### Your goal:
Where the string "Math" shows up in a line of the records, copy that line.

### Available data:
_ _ _ _

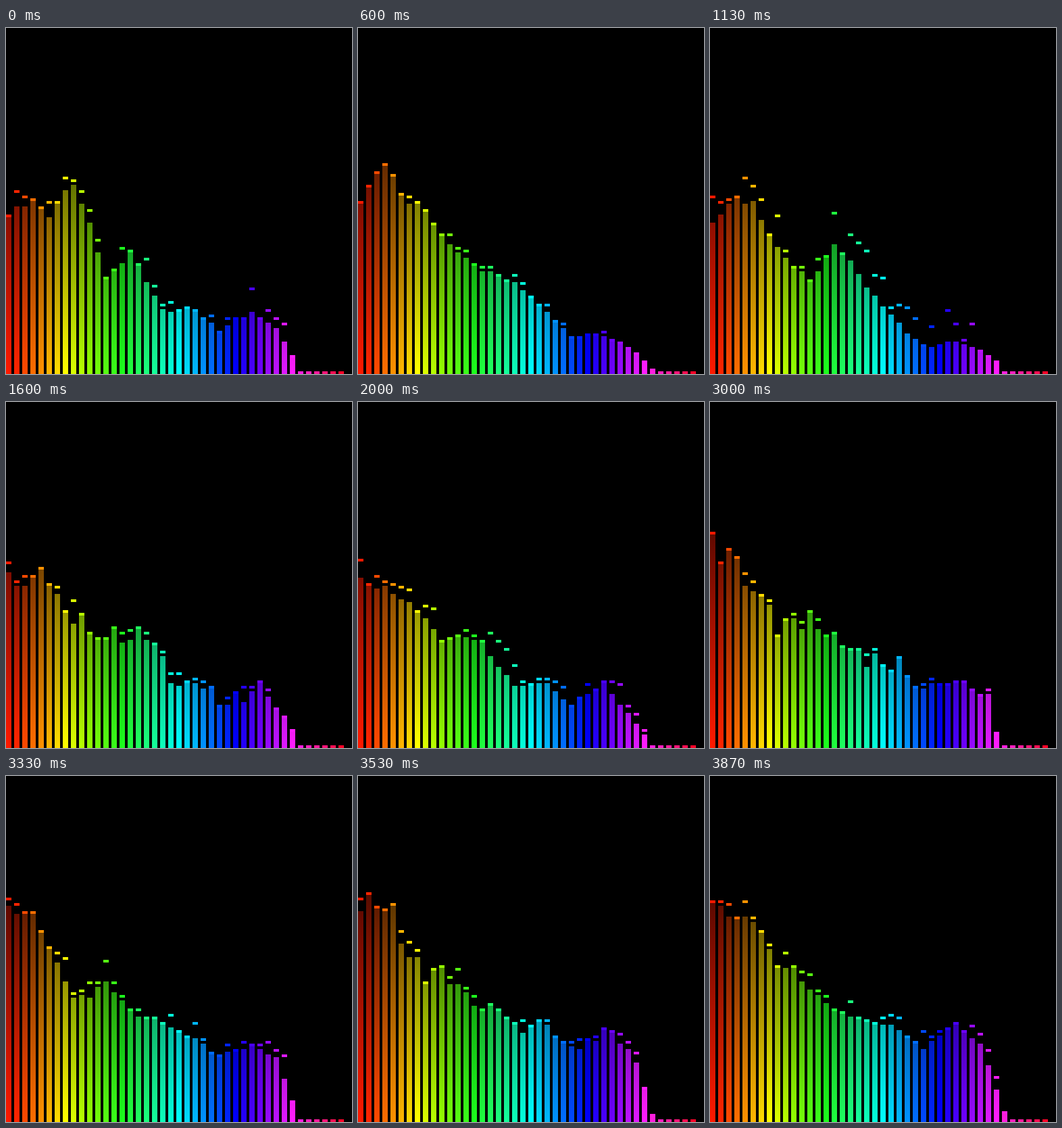
Write an HTML page with a canvas that moves like this. It is 512x512 px and loops after 3940 ms.

```html
<!DOCTYPE html>
<html lang="en">
<head>
<meta charset="utf-8">
<title>Spectrum</title>
<style>
  html, body { margin: 0; width: 100%; height: 100%; overflow: hidden; background: #000; }
  canvas { display: block; width: 512px; height: 512px; }
</style>
</head>
<body>
<canvas id="stage" width="512" height="512"></canvas>
<script>
const SIZE = 512, UNIT = 4, PITCH = 12, BAR = 8, COLS = 42;
const LOOP = 3940;
const ctx = document.getElementById('stage').getContext('2d');
const columns = Array.from({ length: COLS }, (_, c) => c);

const mix = (a, b, u) => a + (b - a) * u;
const random = seed => {
  const x = Math.sin(seed) * 43758.5453;
  return x - Math.floor(x);
};

// Columns where the outline of the spectrum bends
const KNOTS = [0, 3, 5, 8, 10, 12, 15, 19, 23, 26, 30, 33, 36];

function outline(heights, c) {
  const i = KNOTS.findIndex(k => k >= c);
  if (i < 0) return 1;
  if (KNOTS[i] === c) return heights[i];
  return mix(heights[i - 1], heights[i], (c - KNOTS[i - 1]) / (KNOTS[i] - KNOTS[i - 1]));
}

// lift: mean distance of the peak markers above their bars, in units
function pose(step, lift, heights) {
  const bars = columns.map(c => outline(heights, c));
  const peaks = bars.map((h, c) => {
    const chance = random(c * 12.99 + step * 78.23);
    return h + 3 * lift * chance * chance * Math.min(1, (h - 1) / 10);
  });
  return { step, bars, peaks };
}

const poses = [
  pose(0, 3, [59, 64, 60, 70, 55, 36, 45, 24, 24, 16, 23, 17, 1]),
  pose(9, 1.2, [64, 78, 67, 60, 51, 46, 38, 34, 23, 14, 14, 10, 2]),
  pose(17, 4.6, [57, 64, 64, 46, 39, 35, 48, 33, 18, 10, 12, 9, 1]),
  pose(30, 3.5, [61, 60, 55, 48, 40, 41, 39, 23, 24, 16, 24, 13, 1]),
  pose(40, 2, [44, 50, 51, 30, 39, 30, 31, 27, 18, 15, 11, 3, 1]),
  pose(50, 4.2, [80, 77, 64, 47, 47, 51, 42, 36, 31, 24, 29, 23, 1]),
  pose(58, 2.6, [82, 76, 74, 58, 58, 48, 42, 37, 35, 27, 37, 29, 4]),
];

// Greens and magentas are slightly paler than the other hues.
const colours = columns.map(c => {
  const hue = Math.max(6, c * 60 / 7);
  const pale = Math.max(0, Math.cos((hue - 130) * Math.PI / 90));
  return `hsl(${hue} 100% ${50 + 6 * pale}%)`;
});
const fills = colours.map(colour => {
  const g = ctx.createLinearGradient(0, 0, 0, SIZE);
  g.addColorStop(0, '#000');
  g.addColorStop(1, colour);
  return g;
});

// Each bar swings up to its next peak, then settles below it.
function level(a, b, c, step) {
  const u = (step - a.step) / (b.step - a.step);
  const crest = 0.6 + 0.25 * (c * 0.618 % 1);
  const rise = Math.min(1, u / crest);
  const base = u < crest
    ? mix(a.bars[c], b.peaks[c], rise)
    : mix(b.peaks[c], b.bars[c], (u - crest) / (1 - crest));
  const wobble = Math.sin(step * 1.3 + c * 2.1) + Math.sin(step * 0.7 + c * 0.9);
  const amount = 0.015 + 0.035 * Math.sin(Math.PI * u);
  const bar = Math.max(1, Math.round(base * (1 + amount * wobble)));
  const peak = Math.max(bar, Math.round(mix(a.peaks[c], b.peaks[c], rise)));
  return { bar, peak };
}

function draw(step) {
  const next = Math.max(1, poses.findIndex(p => p.step >= step));
  ctx.fillStyle = '#000';
  ctx.fillRect(0, 0, SIZE, SIZE);
  for (const c of columns) {
    const { bar, peak } = level(poses[next - 1], poses[next], c, step);
    ctx.fillStyle = fills[c];
    ctx.fillRect(c * PITCH, SIZE - bar * UNIT, BAR, bar * UNIT);
    ctx.fillStyle = colours[c];
    ctx.fillRect(c * PITCH, SIZE - peak * UNIT, BAR, UNIT);
  }
}

// 15 steps a second, on a clock that ticks every 10 ms
function stepAt(ms) {
  return Math.floor((Math.floor(ms / 10) * 10 + 5) * 0.015);
}

const start = performance.now();
function tick() {
  draw(stepAt((performance.now() - start) % LOOP));
  requestAnimationFrame(tick);
}
tick();
</script>
</body>
</html>
```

_ _ _ _

### Reply:
  const x = Math.sin(seed) * 43758.5453;
  return x - Math.floor(x);
    return h + 3 * lift * chance * chance * Math.min(1, (h - 1) / 10);
  const hue = Math.max(6, c * 60 / 7);
  const pale = Math.max(0, Math.cos((hue - 130) * Math.PI / 90));
  const rise = Math.min(1, u / crest);
  const wobble = Math.sin(step * 1.3 + c * 2.1) + Math.sin(step * 0.7 + c * 0.9);
  const amount = 0.015 + 0.035 * Math.sin(Math.PI * u);
  const bar = Math.max(1, Math.round(base * (1 + amount * wobble)));
  const peak = Math.max(bar, Math.round(mix(a.peaks[c], b.peaks[c], rise)));
  const next = Math.max(1, poses.findIndex(p => p.step >= step));
  return Math.floor((Math.floor(ms / 10) * 10 + 5) * 0.015);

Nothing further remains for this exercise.